[Record extracts Boundary: Start]

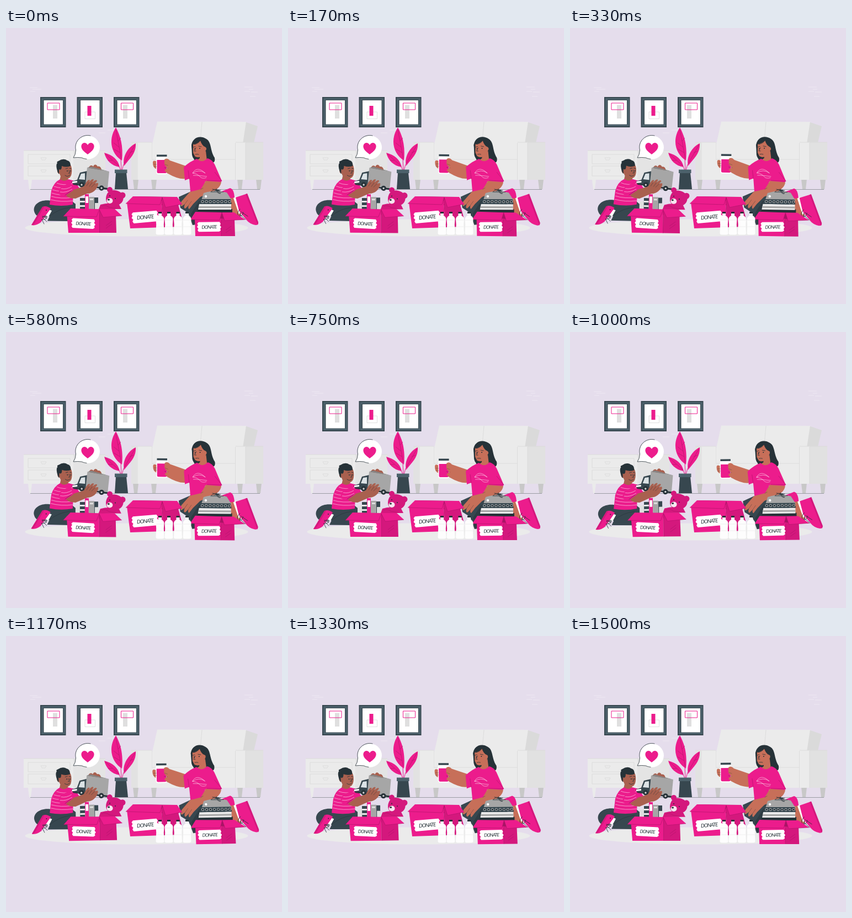
An HTML page that plays this animation: 500 by 500 pixels, repeating every 1.54 s.

```html
<!DOCTYPE html>
<html lang="en">
<head>
<meta charset="utf-8">
<title>Donation boxes</title>
<style>
  html, body { margin: 0; height: 100%; overflow: hidden; background: #e5ddec; }
  svg { display: block; width: 100vw; height: 100vh; }
  .pink { fill: #ec1c8c; }
  .rose { fill: #d4187d; }
  .wine { fill: #a81465; }
  .dark { fill: #37474f; }
  .ink { fill: #263238; }
  .white { fill: #fff; }
  .pale { fill: #ebebeb; }
  .mist { fill: #dfdfdf; }
  .grey { fill: #a6a6a6; }
  .boy { fill: #a9604f; }
  .mom { fill: #c76f59; }
  .line { fill: none; stroke: #263238; stroke-width: .8; stroke-linecap: round; stroke-linejoin: round; }
  .soft { fill: none; stroke: #d9d9d9; stroke-width: .8; }
  .light { fill: none; stroke: #fff; stroke-width: .7; opacity: .75; }
  .edge { fill: none; stroke: #b3156c; stroke-width: .7; }
  .rim { fill: none; stroke: #ec1c8c; }
  text { font: italic 8.5px Lato, sans-serif; letter-spacing: -.9px; text-anchor: middle; fill: #263238; }
</style>
</head>
<body>
<svg viewBox="0 0 500 500">
  <defs>
    <g id="frame">
      <path class="dark" d="M0 0H46.500V55H0Z"/>
      <path fill="#4c616b" d="M2 2H45V53H2Z"/>
      <path class="dark" d="M5 5H42V50H5Z"/>
      <path class="white" d="M6.500 6H41V49.500H6.500Z"/>
    </g>
    <g id="bottle">
      <path class="ink" d="M-3 333H3V337H-3Z"/>
      <path fill="#fdfdfd" d="M-3 336H3V340Q7.500 342 7.500 347L6.800 356 7.500 372Q7 374.500 4 374.500H-4Q-7 374.500 -7.500 372L-6.800 356 -7.500 347Q-7.500 342 -3 340Z"/>
      <path class="soft" stroke-opacity=".55" d="M-7 348H7M-6.500 360H6.500M-3 339H3"/>
    </g>
    <path id="label" class="white" d="M-19-8.500H19L21-5 19.500-2 22 1 20 4 21 7 18 9H-19L-21 6-19.500 3-22 0-20-3-21.500-6Z"/>
  </defs>

  <!-- room -->
  <g fill="none" stroke="#efeaf3" stroke-width=".8">
    <path d="M43 108h14m-9 3h16m-20 4h9M432 107h15m-7 4h8m-16 4h10m2 1h12m-14 8h10M168 190h12m4-5h14"/>
  </g>
  <g transform="translate(62 125)"><use href="#frame"/>
    <path class="mist" d="M23 14.500H31V39H23Z"/><path class="rim" d="M13 11H35V23H13Z"/></g>
  <g transform="translate(128.500 125)"><use href="#frame"/>
    <path class="soft" d="M14.500 27H33V39.500H14.500Z"/><path class="pink" d="M19 16H26V34H19Z"/></g>
  <g transform="translate(195 125)"><use href="#frame"/>
    <path class="mist" d="M17 14.500H25V39H17Z"/><path class="rim" d="M13.500 11H35.500V23H13.500Z"/></g>

  <path class="pale" d="M32 222H180V275H32Z"/>
  <path fill="#e4e4e4" d="M122 222H180V275H122Z"/>
  <path class="soft" d="M40 229H116V246H40ZM40 250H116V268H40ZM63 235h10l-2 4h-6ZM63 257h10l-2 4h-6ZM32 222H180"/>
  <path class="pale" d="M40 275H47L45 292H42Z"/>

  <path fill="#dadada" d="M433 170 456 178 448 212H420Z"/>
  <path class="pale" d="M274 169.500 435 170 424 242H258Z"/>
  <path class="soft" d="M355 170 349 239"/>
  <path fill="#c8c8c8" d="M230 274H240L238 292H232ZM263 274H273L271 292H265ZM419 274H429L427 292H421ZM453 274H463L461 292H455Z"/>
  <path fill="#e2e2e2" d="M227 207H265V275H227Z"/>
  <path class="pale" d="M237 207H264V238H420V275H237Z"/>
  <path fill="#e1e1e1" d="M432 207H466V275H432Z"/>
  <path class="pale" d="M415.500 207H434V275H415.500Z"/>
  <path class="soft" d="M238 208V275M264 238H415M415.500 208V275M434 208V275M227 207H264M416 207H466"/>
  <path d="M44 292.500H460" stroke="#878c92" stroke-width=".8"/>
  <ellipse class="pale" cx="236.500" cy="362" rx="202" ry="15.500"/>

  <!-- plant -->
  <path class="pink" d="M210 240C193 230 183 205 199 180C207 194 213 214 210 240ZM214 250C210 232 222 215 235 209C236 228 224 236 214 250ZM206 252C191 250 181 239 178 226C193 230 203 238 206 252Z"/>
  <path class="rim" d="M208 238 209 258M213 247 210 258M204 249 208 258"/>
  <path class="edge" d="M199 184 209 237M234 211 214 246M180 228 205 250M203 205l5-6M205 216l-10-8M207 226l-12-7M224 226l7-3M193 240l-8 0"/>
  <path class="dark" d="M199 262H218L221 292H197Z"/>
  <path fill="#4c616b" d="M197 256.500H219.500V263H197Z"/>

  <!-- speech bubble -->
  <path class="white" d="M126.500 221A22 21.500 0 1 1 137 235Q130 234 122 235Q126 230 126.500 221Z"/>
  <path class="line" d="M153 195A22 21.500 0 0 0 126.500 221Q126 230 122 235Q130 234 137 235Q141 237 146 237.500"/>
  <path class="pink" d="M148 229C141 224 135.500 219 136.500 213C138 207 145 206 148 212C151 206 158 207 159.500 213C160.500 219 155 224 148 229Z"/>

  <!-- boy, toys and box -->
  <g id="left">
    <path class="boy" d="M149 257C150 249 155 247 158 251C160 246 164 247 166 251C170 249 174 255 173 260L150 264Z"/>
    <path class="dark" d="M86 314C66 308 48 318 51 332C54 344 66 345 79 341L75 349.500 118 350 135 326 120 314Z"/>
    <path class="line" d="M79 341Q95 327 117 325" stroke-opacity=".7"/>
    <path class="white" d="M76 328 83 331 77 342 70 341Z"/>
    <path class="pink" d="M46 357 66 324Q73 321 81 327L71 341 63 352Q54 359 46 357Z"/>
    <path class="rose" d="M46 357 66 324 69 324 50 357Z"/>
    <path class="line" d="M66 343l8 8m-8-9q10-4 8 1t-9 4m1-6 8 4M65 347l4 8"/>
    <circle class="ink" cx="73" cy="330" r="1"/>

    <path class="boy" d="M99 268 113 268 112 279Q105 283 97 277Z"/>
    <path class="pink" d="M98 274Q105 280 113 274L124 277 133 290 122 296 121 320Q100 324 79 320L82 295Q86 280 98 274Z"/>
    <path class="light" d="M92 281Q104 286 120 282M87 287Q101 292 116 288M84 293Q99 298 113 294M83 299Q97 304 112 301M82 305Q99 310 121 307M81 311Q100 316 121 313"/>
    <path class="boy" d="M95 248Q99 241 111 243C119 246 120 255 119 263Q118 273 109 273Q99 272 97 264Q92 263 93 257Z"/>
    <path class="ink" d="M96 265C91 257 90 246 93 245Q91 242 95 241Q104 235 111 240Q117 241 117 250Q109 253 101 250Q101 259 96 256Z"/>
    <path class="line" d="M108 255l4-1M115 254l3 1M114 258l2 5-3 0M107 267Q112 271 116 266"/>
    <circle class="ink" cx="111" cy="259" r="1"/><circle class="ink" cx="117" cy="259" r="1"/>

    <path class="dark" d="M119 278 129 275 134 262 147 259V286L121 282Z"/>
    <path fill="#dce3e6" d="M132 274 136 264 143 263V275Z"/>
    <path class="white" d="M120 278 129 277V280L120 281Z"/>
    <path class="grey" d="M147 253 187 260 184 291 144 284Z"/>
    <path fill="#858585" d="M147 253 154 251 187 260Z"/>
    <path class="ink" d="M121 282 185 290V293L122 284Z"/>
    <g fill="#d5d5d5" stroke="#263238" stroke-width="3"><circle cx="137" cy="284" r="3.200"/><circle cx="173" cy="290" r="3.200"/></g>
    <path class="boy" d="M113 288 122 293 141 287C147 276 150 273 152 276L150 280Q157 271 159 275L156 280Q164 273 165 277L161 282Q168 279 167 283C165 293 157 300 147 300L126 309Q111 309 107 301Z"/>
    <path class="pink" d="M100 287 117 280 122 294 108 304Q97 304 94 299Z"/>
    <path class="light" d="M100 291Q110 293 119 287M98 297Q109 299 120 292"/>
    <path class="line" stroke-opacity=".55" d="M150 280l-4 6M156 280l-5 7M161 282l-6 6M107 303 118 295"/>

    <path class="wine" d="M116 328 132 327 197 328 195 338H116Z"/>
    <path class="mist" d="M126 315 134 313 137 330H126Z"/><path class="dark" d="M134 308H143V331H134Z"/>
    <path class="pale" d="M134 313H143V316H134ZM134 321H143V324H134Z"/>
    <path class="pink" d="M143 301H150V330H143Z"/><path class="white" d="M144 305H149V317H144Z"/>
    <path class="grey" d="M150 306H160V330H150Z"/><path class="dark" d="M160 307H167V330H160Z"/>
    <path class="mist" d="M152 309H158V312H152ZM161 317H168V329H161Z"/>
    <path class="rose" d="M171 320Q187 315 205 320L209 328H168Z"/>
    <circle class="rose" cx="188" cy="293" r="5"/><circle class="rose" cx="211" cy="303" r="5.500"/>
    <path class="rose" d="M184 299C190 290 207 293 212 303C215 314 207 323 195 321C181 322 178 309 184 299Z"/>
    <ellipse cx="188" cy="313" rx="5.500" ry="5" fill="#f6e6ef"/>
    <ellipse class="ink" cx="186" cy="311" rx="2" ry="1.500"/><circle class="ink" cx="188" cy="304" r="1"/><circle class="ink" cx="198" cy="309" r="1"/>
    <path class="edge" d="M173 323Q180 319 187 325L200 327"/>

    <path class="pink" d="M110 334 169 329V371H113Z"/>
    <path class="rose" d="M169 329 199 337 200 371H169Z"/>
    <path class="pink" d="M104 341 117 327 169 328 164 342Z"/>
    <path class="pink" d="M169 328 197 328 210 340 176 343Z"/>
    <path class="edge" d="M104 341 164 342 169 329 176 343 210 340M169.500 330V371M181 358l11-8m-11 13 11-8"/>
    <g transform="translate(140 354) rotate(3)"><use href="#label"/><text y="3.500">DONATE</text></g>
  </g>

  <!-- woman, typewriter and box -->
  <g id="right">
    <path class="dark" d="M313 306 344 292 385 293 400 306 391 350 338 357 330 335 316 326Z"/>
    <path class="ink" d="M335 337 350 313 358 314 348 345 339 357Z" opacity=".5"/>
    <path class="mom" d="M401 303 416 307 427 334 421 346 409 333Z"/>
    <path class="pink" d="M388 297 406 290Q413 292 414 307L402 309Z"/>
    <path class="white" d="M412 308 417 305 430 333 422 337Z"/>
    <path class="pink" d="M416 307 437 300 457 352Q458 357 452 357Q441 355 435 347L422 331Z"/>
    <path class="rose" d="M434 301 437 300 457 352 456 357Z"/>
    <path class="line" d="M424 328q-8 9-2 12t8-6m-4-1 12 8m-14-3 10 9m-10-13q2 7-3 11"/>

    <path class="ink" d="M336 213C337 199 351 193 363 201C373 207 369 221 378 235Q380 246 370 244L341 239Q338 232 338 225Z"/>
    <path class="mom" d="M351 226 362 223 364 240Q356 247 345 240L351 236Z"/>
    <path class="mom" d="M338 211Q347 210 352 204Q355 213 360 215Q366 217 360 225C357 231 352 235 346 234Q337 232 337 222Z"/>
    <path class="line" d="M339 216l4-1M349 214l5 1M344 217l-3 6 3 0M343 229Q346 228 349 229M341 211Q349 209 352 204"/>
    <circle class="ink" cx="342" cy="219" r="1"/><circle class="ink" cx="351" cy="218" r="1"/>
    <path class="ink" d="M336 211 339 210 339 226 345 238Q339 239 337 230Z"/>

    <path class="mom" d="M266 244Q266 239 271 241L284 244 284 252 271 255Q266 252 266 244Z"/>
    <path fill="#fff" d="M273 233H292V261Q292 265 288 265H276Q272 265 272 261V237Z"/>
    <path class="pink" d="M273.500 239H291V261Q291 263 288 263H276Q273.500 263 273.500 261Z"/>
    <path class="dark" d="M273 229.500H291.500V233H273Z"/>
    <path class="mom" d="M287 238Q292 234 297 240L326 250 330 272Q316 277 292 263L287 258 292 254 287 247Z"/>
    <path class="line" stroke-opacity=".4" d="M288 247l5 2M287 253l6 1M268 247h5M268 251h5"/>

    <path class="pink" d="M322 252Q334 241 346 237Q355 246 365 236Q373 238 378 247L391 277 385 283 361 278 354 299Q344 302 334 296L332 273 324 276Z"/>
    <path class="light" d="M338 263q8-14 23 0q-11-8-23 0Zm0 0q9 1 13 6t12 2M339 267q10 0 25 2"/>
    <path class="edge" d="M330 258 332 274M378 261 391 277 364 276"/>
    <path class="mom" d="M362 277 390 279Q388 292 370 298L352 306 339 319 332 328Q329 327 331 321L325 327Q321 327 324 319L318 323Q314 321 318 314L333 297 353 292Z"/>
    <path class="line" stroke-opacity=".45" d="M331 321l5-7M324 319l5-7M353 292l4-2"/>

    <path class="ink" d="M347 328 410 328 410 336H347Z"/>
    <path class="pale" d="M350 319H408V329H348Z"/>
    <path class="grey" d="M349 323H408V326H349Z"/>
    <path class="grey" d="M358 299Q380 292 400 298L409 312H354Z"/>
    <path class="dark" d="M353 310H407L409 319H350Z"/>
    <path d="M356 314.500H407" fill="none" stroke="#c8c8c8" stroke-width="5" stroke-linecap="round" stroke-dasharray="0 7"/>
    <path d="M356 314.500H407" fill="none" stroke="#263238" stroke-width="3.500" stroke-linecap="round" stroke-dasharray="0 7"/>
    <circle class="white" cx="362" cy="305" r="2.200"/>
    <path class="line" d="M371 297q8-8 12-2t6 4m-15-7 15 2m-17 3 22 0m-13-6q0 9 7 9"/>

    <path class="wine" d="M344 334H410V348H344Z"/>
    <path class="pink" d="M342 345H390V377H343Z"/>
    <path class="rose" d="M389 345 414 347 415 377H390Z"/>
    <path class="pink" d="M343 333 391 334 387 348 334 347ZM391 334 413 334 433 347 396 349Z"/>
    <path class="edge" d="M334 347 387 348 391 334 396 349 433 347M390 348V377M398 366l10-7m-10 12 10-7"/>
    <g transform="translate(368 360) rotate(-1)"><use href="#label"/><text y="3.500">DONATE</text></g>
  </g>

  <!-- middle box and bottles -->
  <path class="wine" d="M231 305 309 306 313 321H222Z"/>
  <path class="pink" d="M219 316 282 313 285 361 225 363Z"/>
  <path class="rose" d="M282 310 312 320 318 342 314 360 285 361Z"/>
  <path class="pink" d="M230 305 283 306 279 320 217 318Z"/>
  <path class="pink" d="M283 306 310 306 319 319 289 325Z"/>
  <path class="edge" d="M217 318 279 320 283 307 289 325 319 319M283 319V360"/>
  <g transform="translate(252 342) rotate(-5) scale(1.120)"><use href="#label"/><text y="3.500">DONATE</text></g>
  <use href="#bottle" x="279"/><use href="#bottle" x="295"/><use href="#bottle" x="311.500"/><use href="#bottle" x="328"/>
</svg>
<script>
  const PERIOD = 1540;
  const left = document.getElementById('left');
  const right = document.getElementById('right');

  // Linear sway: 0 → 1° → -1° → 0.
  function sway(phase) {
    if (phase < .25) return phase * 4;
    return phase < .75 ? 2 - phase * 4 : phase * 4 - 4;
  }

  function draw() {
    const angle = sway(performance.now() % PERIOD / PERIOD);
    left.setAttribute('transform', `rotate(${angle} 131 304)`);
    right.setAttribute('transform', `rotate(${angle} 361 287)`);
    requestAnimationFrame(draw);
  }
  draw();
</script>
</body>
</html>
```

[Record extracts Boundary: End]

Across the whole listing, how many lines contain the string "translate"? Give the number and no more.

Reply to the exercise: 6